== Extracted data
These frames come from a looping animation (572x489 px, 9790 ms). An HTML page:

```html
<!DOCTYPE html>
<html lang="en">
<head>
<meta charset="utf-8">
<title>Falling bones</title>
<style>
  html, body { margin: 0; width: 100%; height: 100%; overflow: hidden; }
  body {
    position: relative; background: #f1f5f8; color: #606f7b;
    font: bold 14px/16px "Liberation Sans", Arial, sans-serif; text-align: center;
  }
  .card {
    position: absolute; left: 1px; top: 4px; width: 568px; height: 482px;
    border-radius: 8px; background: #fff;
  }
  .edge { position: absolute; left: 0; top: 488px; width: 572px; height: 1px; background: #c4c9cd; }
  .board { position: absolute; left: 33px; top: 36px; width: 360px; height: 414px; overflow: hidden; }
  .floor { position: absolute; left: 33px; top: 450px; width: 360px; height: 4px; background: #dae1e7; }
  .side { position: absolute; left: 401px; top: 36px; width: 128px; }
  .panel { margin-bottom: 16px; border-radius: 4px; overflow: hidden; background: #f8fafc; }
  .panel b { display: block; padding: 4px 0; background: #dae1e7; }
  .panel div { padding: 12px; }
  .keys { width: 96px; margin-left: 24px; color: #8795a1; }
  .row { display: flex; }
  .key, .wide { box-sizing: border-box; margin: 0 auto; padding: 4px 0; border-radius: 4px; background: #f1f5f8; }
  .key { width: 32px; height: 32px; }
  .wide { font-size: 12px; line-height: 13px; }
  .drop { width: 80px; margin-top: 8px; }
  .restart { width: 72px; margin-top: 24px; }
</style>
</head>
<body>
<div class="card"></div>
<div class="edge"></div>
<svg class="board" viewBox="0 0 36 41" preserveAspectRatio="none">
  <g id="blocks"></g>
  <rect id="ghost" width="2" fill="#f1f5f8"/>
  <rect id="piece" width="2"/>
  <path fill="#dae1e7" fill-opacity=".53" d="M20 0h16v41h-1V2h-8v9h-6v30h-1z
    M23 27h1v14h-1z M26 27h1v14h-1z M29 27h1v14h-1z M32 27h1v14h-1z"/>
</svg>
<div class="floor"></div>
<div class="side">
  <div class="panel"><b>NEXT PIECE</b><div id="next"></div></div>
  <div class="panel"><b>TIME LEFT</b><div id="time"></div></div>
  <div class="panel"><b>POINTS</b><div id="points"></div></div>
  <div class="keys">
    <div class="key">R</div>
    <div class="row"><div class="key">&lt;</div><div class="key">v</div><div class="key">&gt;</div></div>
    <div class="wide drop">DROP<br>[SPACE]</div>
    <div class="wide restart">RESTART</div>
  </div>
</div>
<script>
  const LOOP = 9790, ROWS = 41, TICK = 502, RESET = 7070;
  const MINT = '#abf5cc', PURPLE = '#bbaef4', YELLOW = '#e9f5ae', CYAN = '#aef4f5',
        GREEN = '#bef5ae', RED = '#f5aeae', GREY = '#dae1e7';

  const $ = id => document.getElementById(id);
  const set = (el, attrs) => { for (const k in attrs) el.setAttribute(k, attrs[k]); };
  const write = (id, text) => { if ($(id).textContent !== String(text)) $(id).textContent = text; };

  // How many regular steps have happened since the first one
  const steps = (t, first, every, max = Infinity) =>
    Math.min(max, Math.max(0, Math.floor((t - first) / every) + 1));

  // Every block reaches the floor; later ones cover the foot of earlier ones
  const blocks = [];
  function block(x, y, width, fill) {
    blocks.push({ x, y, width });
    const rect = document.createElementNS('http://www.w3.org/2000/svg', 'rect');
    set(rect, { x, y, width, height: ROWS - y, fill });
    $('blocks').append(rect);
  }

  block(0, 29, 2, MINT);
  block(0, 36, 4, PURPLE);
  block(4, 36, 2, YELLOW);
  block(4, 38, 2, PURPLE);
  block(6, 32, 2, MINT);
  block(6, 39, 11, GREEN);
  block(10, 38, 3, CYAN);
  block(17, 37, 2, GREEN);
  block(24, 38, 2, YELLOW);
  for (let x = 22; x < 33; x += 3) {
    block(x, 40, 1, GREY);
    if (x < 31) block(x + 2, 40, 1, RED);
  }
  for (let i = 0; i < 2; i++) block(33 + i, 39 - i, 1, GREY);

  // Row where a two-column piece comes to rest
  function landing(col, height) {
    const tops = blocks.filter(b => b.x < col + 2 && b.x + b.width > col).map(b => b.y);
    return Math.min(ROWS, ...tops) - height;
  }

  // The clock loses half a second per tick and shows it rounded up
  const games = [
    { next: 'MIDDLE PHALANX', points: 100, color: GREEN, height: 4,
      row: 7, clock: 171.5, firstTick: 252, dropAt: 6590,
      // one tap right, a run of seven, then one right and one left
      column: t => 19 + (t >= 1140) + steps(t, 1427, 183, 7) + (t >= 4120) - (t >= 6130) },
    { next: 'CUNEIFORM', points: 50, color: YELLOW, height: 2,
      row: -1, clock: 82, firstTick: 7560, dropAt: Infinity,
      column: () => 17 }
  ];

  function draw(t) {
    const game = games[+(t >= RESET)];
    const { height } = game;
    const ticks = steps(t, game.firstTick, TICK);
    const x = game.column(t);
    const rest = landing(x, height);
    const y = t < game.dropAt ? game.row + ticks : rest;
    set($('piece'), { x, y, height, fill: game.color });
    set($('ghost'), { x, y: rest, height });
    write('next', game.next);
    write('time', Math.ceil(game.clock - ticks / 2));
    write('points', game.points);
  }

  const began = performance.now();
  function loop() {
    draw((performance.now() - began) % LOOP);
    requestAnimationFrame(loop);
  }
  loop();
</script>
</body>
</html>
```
====
== Extracted data
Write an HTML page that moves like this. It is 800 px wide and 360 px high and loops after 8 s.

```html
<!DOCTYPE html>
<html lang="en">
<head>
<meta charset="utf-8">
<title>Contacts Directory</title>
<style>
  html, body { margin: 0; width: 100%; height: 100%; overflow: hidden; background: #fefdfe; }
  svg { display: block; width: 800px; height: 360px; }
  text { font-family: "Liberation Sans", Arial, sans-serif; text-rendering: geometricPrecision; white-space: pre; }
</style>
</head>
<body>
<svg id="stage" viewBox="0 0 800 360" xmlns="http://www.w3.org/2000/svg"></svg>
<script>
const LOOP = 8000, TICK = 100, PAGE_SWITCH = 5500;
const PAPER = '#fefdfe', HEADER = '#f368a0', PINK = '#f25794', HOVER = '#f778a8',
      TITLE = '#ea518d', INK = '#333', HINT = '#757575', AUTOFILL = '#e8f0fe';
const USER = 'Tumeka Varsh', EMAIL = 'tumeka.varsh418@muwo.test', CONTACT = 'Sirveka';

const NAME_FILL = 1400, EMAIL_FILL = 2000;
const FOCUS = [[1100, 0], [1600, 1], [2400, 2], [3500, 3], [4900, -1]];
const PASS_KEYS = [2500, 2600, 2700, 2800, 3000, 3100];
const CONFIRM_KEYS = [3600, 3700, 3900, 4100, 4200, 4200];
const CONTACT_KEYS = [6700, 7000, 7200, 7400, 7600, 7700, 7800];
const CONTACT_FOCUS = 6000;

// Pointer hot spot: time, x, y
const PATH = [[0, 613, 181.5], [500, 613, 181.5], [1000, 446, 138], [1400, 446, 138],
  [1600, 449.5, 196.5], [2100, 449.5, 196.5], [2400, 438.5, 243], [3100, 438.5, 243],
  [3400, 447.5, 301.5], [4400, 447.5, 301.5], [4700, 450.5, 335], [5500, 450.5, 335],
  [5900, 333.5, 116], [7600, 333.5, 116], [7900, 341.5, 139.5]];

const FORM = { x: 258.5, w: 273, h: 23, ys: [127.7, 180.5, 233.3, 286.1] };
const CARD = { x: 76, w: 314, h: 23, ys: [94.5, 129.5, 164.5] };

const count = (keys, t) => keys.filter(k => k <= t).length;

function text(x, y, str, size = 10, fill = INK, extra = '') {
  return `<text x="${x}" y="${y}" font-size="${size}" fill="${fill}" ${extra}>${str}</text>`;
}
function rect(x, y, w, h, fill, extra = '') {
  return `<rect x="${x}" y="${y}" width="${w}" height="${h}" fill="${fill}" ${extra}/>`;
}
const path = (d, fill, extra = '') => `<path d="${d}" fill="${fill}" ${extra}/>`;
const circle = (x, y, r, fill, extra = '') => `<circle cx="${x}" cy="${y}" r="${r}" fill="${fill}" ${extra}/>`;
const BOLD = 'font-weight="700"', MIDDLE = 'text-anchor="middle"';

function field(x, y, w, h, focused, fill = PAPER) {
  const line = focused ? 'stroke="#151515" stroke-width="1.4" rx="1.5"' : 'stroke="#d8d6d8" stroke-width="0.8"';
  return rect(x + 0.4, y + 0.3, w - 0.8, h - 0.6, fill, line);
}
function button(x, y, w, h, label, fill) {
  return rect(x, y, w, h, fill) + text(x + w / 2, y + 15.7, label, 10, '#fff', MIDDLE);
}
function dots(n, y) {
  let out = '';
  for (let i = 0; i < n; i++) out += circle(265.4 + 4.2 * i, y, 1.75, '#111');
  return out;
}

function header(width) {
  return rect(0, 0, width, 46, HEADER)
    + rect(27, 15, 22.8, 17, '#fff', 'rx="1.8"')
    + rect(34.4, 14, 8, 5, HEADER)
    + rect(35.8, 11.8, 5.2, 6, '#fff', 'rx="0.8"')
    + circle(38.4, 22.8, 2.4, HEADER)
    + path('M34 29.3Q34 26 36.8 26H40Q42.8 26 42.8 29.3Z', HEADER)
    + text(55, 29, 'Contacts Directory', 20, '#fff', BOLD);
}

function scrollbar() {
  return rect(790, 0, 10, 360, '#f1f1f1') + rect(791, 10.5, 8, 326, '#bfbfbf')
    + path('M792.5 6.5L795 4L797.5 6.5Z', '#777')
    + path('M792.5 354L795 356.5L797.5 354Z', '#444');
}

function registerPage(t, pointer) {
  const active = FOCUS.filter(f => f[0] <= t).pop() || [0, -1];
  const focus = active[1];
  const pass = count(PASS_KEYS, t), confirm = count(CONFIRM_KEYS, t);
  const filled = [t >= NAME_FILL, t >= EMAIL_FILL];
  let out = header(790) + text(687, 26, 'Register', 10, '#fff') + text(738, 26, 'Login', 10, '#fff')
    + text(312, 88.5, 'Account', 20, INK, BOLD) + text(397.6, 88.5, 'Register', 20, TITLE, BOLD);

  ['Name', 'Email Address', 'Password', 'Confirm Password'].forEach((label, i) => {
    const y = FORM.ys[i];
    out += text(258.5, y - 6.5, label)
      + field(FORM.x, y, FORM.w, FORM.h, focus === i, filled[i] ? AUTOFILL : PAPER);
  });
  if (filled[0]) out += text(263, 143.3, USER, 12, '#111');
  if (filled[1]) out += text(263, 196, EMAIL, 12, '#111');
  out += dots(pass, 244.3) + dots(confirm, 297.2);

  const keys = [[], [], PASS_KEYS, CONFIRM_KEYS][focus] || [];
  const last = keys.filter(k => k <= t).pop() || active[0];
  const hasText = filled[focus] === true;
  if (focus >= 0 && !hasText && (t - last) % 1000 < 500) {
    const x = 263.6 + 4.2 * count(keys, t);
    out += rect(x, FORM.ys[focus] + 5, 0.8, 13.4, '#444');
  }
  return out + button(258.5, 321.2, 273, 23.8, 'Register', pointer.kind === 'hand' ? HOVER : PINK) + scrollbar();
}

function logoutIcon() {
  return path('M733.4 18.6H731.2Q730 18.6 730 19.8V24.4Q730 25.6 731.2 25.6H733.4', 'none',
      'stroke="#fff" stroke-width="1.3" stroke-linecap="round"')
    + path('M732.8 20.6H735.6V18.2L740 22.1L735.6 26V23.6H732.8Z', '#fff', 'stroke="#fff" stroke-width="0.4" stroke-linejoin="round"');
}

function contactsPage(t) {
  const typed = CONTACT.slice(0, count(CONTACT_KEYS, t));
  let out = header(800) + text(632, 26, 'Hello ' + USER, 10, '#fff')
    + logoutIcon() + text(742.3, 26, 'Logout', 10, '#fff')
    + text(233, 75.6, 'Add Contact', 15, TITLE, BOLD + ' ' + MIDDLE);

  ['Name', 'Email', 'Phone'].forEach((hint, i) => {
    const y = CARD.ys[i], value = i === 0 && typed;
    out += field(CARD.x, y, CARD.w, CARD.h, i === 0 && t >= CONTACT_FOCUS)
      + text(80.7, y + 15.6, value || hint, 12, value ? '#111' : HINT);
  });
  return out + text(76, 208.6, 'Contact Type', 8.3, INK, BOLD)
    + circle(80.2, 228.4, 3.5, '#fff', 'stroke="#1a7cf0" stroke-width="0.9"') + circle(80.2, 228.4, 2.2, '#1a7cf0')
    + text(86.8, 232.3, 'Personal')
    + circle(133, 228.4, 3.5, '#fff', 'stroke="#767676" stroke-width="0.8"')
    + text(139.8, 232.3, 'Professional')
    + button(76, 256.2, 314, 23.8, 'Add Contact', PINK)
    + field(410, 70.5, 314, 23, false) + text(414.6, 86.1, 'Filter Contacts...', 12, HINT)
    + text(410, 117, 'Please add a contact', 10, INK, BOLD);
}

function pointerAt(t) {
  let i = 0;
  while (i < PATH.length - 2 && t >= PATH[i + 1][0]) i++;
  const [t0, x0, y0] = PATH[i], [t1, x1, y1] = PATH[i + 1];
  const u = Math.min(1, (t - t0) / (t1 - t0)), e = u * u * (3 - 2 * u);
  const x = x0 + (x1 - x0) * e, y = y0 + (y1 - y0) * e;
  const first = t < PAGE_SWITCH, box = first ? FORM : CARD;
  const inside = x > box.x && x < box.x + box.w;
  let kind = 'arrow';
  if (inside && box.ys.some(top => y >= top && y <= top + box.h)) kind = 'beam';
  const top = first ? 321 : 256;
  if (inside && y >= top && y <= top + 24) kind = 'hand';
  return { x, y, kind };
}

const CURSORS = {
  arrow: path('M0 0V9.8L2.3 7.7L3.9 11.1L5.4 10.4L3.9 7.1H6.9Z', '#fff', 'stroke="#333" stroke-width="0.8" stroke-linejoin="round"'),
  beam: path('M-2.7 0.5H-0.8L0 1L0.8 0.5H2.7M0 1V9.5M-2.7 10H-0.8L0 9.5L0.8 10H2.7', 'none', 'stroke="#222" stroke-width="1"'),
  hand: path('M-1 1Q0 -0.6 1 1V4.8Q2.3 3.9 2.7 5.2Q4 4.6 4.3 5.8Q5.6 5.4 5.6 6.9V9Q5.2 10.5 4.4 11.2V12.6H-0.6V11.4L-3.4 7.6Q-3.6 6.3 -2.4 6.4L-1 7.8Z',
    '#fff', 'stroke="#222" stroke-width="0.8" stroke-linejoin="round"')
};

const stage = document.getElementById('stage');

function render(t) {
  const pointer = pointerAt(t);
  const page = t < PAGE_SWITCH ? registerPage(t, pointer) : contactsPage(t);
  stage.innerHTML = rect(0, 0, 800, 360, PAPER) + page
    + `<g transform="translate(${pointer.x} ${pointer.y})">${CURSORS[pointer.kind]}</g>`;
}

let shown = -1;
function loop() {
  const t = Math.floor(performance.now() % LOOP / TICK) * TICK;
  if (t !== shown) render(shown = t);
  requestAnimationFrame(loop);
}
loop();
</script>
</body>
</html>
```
====
== Extracted data
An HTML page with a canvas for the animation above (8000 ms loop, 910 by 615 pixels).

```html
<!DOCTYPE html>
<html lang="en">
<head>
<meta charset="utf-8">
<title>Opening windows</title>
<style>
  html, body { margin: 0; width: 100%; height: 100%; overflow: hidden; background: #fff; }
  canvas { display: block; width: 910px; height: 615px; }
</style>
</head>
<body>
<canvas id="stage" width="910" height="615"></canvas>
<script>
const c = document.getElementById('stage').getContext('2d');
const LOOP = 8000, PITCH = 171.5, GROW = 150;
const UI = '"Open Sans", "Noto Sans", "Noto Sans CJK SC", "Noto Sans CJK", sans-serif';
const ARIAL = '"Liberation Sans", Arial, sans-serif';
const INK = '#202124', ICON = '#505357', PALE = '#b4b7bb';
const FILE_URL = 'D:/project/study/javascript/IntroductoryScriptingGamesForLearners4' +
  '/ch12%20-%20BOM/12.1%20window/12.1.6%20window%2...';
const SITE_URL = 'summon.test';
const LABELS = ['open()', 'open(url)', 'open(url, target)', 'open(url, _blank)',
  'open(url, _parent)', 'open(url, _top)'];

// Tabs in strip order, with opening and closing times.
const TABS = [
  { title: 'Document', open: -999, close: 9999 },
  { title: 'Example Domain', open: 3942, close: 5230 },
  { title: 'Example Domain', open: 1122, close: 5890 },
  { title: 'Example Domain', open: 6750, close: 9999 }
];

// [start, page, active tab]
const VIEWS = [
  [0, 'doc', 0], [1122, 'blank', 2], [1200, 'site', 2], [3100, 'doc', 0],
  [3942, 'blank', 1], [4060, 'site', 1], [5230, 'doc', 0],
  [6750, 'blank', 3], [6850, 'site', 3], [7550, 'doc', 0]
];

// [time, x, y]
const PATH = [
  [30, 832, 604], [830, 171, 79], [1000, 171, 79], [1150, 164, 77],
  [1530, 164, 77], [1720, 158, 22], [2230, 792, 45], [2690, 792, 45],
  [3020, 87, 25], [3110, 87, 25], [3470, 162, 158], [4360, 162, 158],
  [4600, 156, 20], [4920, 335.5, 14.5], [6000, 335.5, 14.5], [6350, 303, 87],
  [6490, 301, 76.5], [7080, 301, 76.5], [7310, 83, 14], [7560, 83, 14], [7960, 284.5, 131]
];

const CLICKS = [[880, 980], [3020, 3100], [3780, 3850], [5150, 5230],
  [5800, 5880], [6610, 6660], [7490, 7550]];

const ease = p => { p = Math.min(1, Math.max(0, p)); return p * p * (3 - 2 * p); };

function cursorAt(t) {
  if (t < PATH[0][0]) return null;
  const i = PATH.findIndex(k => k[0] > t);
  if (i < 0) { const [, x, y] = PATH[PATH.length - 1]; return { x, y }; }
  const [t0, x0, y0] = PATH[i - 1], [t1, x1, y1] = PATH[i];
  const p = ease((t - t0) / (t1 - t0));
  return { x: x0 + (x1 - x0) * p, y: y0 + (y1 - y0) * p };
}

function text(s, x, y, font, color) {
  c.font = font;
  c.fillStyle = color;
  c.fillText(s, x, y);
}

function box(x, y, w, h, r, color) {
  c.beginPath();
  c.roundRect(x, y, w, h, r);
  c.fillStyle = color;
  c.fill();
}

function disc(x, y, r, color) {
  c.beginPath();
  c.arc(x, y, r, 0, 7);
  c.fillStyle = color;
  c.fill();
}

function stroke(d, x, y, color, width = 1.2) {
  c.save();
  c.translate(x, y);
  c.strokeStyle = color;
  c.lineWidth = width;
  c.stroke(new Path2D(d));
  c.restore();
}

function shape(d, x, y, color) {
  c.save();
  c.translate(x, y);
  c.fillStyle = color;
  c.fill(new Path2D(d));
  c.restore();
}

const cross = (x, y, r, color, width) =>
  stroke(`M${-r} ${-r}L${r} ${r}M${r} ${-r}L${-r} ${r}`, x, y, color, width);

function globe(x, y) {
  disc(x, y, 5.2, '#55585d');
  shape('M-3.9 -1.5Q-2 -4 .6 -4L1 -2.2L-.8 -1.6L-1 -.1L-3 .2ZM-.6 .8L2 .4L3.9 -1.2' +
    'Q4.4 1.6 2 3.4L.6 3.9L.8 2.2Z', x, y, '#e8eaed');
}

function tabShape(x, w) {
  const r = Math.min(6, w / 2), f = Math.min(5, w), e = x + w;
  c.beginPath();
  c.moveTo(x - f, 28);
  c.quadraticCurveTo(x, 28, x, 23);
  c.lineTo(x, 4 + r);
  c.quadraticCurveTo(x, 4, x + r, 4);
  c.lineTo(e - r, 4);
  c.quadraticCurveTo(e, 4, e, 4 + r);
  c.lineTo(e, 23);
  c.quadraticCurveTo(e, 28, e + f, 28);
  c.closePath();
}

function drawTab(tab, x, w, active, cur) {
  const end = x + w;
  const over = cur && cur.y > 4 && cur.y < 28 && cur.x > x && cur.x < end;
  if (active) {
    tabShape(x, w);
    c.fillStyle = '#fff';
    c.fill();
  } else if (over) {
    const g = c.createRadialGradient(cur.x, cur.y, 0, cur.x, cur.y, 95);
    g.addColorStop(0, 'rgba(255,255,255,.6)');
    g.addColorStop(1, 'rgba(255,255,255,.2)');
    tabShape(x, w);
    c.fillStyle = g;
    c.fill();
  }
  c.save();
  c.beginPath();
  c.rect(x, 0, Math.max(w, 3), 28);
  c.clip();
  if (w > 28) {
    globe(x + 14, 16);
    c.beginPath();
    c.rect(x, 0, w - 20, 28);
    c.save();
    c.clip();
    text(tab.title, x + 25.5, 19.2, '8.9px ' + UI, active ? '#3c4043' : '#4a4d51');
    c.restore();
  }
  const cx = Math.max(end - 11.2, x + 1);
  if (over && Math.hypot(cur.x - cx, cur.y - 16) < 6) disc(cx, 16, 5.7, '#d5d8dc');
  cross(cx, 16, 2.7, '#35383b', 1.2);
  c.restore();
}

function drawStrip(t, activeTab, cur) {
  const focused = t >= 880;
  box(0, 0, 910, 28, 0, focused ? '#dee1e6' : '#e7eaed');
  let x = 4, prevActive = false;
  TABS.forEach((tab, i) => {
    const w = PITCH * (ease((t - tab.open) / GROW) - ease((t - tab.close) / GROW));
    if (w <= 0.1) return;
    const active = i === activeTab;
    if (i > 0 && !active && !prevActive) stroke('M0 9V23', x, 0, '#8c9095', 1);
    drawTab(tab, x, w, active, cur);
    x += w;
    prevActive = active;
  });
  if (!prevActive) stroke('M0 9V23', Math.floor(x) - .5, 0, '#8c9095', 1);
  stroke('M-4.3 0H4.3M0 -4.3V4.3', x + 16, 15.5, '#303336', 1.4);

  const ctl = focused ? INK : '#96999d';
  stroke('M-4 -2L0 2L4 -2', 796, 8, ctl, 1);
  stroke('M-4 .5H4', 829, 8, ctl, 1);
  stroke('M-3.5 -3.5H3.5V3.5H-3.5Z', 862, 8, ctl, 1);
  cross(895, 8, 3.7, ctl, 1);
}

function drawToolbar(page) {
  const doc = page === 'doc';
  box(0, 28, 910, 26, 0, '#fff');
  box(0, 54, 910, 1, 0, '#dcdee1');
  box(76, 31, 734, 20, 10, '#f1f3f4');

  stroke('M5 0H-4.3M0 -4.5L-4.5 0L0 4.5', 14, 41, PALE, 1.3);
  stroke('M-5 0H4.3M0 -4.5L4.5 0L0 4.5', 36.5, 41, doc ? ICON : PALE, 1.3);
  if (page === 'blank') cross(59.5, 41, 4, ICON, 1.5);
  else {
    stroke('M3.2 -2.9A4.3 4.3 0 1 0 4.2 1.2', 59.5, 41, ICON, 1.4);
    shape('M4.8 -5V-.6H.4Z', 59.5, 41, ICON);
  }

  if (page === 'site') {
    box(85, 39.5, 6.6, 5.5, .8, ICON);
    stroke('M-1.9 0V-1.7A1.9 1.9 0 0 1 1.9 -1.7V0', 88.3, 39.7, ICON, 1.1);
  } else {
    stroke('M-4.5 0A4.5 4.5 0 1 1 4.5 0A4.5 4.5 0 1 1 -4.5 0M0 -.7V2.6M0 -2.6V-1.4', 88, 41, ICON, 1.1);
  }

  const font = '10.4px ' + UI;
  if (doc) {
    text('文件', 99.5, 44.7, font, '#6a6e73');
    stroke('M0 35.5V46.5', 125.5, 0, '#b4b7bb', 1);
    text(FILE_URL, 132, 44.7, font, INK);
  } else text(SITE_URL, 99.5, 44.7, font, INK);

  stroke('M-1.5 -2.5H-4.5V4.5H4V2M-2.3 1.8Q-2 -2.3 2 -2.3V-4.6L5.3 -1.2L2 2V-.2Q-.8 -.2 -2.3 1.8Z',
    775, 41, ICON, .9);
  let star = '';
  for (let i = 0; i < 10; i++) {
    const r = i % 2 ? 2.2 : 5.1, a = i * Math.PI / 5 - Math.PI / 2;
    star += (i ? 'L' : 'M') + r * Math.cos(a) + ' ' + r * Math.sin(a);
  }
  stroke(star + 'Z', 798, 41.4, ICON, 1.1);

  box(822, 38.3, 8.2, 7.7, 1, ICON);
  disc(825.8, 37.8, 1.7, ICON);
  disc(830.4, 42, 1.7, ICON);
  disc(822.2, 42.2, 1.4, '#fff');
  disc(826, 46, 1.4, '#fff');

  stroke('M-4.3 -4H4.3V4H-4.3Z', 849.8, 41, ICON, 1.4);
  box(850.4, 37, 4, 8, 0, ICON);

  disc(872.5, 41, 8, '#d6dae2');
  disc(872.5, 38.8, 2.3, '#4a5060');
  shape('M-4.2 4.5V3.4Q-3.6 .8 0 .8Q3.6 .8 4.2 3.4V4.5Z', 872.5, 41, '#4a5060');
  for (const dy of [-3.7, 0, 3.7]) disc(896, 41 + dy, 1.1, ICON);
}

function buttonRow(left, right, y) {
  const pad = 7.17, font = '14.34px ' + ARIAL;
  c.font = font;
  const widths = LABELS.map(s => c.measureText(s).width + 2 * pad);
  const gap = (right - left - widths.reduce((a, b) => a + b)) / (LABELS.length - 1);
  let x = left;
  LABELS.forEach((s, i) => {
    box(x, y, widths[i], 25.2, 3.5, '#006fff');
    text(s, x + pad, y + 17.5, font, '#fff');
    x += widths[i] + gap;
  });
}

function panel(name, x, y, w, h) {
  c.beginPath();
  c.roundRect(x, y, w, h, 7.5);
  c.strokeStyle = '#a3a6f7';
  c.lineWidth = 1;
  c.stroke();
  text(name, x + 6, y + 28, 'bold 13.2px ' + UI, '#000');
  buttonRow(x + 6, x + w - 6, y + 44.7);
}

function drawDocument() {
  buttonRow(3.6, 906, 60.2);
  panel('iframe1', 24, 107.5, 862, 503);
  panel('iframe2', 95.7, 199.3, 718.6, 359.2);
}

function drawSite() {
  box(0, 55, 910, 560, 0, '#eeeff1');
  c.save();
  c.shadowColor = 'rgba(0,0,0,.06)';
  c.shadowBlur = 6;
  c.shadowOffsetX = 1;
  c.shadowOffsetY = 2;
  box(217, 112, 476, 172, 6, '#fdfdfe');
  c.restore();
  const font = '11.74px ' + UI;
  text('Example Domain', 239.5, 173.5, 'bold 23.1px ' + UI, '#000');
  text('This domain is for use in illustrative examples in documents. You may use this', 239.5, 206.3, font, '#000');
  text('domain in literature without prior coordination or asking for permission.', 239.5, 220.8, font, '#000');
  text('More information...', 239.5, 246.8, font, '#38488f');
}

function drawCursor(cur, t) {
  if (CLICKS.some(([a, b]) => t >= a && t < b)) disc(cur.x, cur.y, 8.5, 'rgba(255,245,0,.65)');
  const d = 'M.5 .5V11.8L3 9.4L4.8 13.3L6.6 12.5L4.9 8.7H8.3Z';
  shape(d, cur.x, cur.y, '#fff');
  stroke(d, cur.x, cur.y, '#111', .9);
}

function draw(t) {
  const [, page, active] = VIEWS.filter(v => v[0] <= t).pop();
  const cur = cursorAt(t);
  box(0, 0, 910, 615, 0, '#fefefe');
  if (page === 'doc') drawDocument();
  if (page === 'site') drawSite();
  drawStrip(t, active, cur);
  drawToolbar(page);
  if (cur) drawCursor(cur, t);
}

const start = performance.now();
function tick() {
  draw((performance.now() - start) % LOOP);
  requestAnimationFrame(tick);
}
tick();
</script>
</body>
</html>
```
====
• _Action item_: All lines in the entries above that hold the word "requestAnimationFrame" need to be copied.

• _Task response_:
    requestAnimationFrame(loop);
  requestAnimationFrame(loop);
  requestAnimationFrame(tick);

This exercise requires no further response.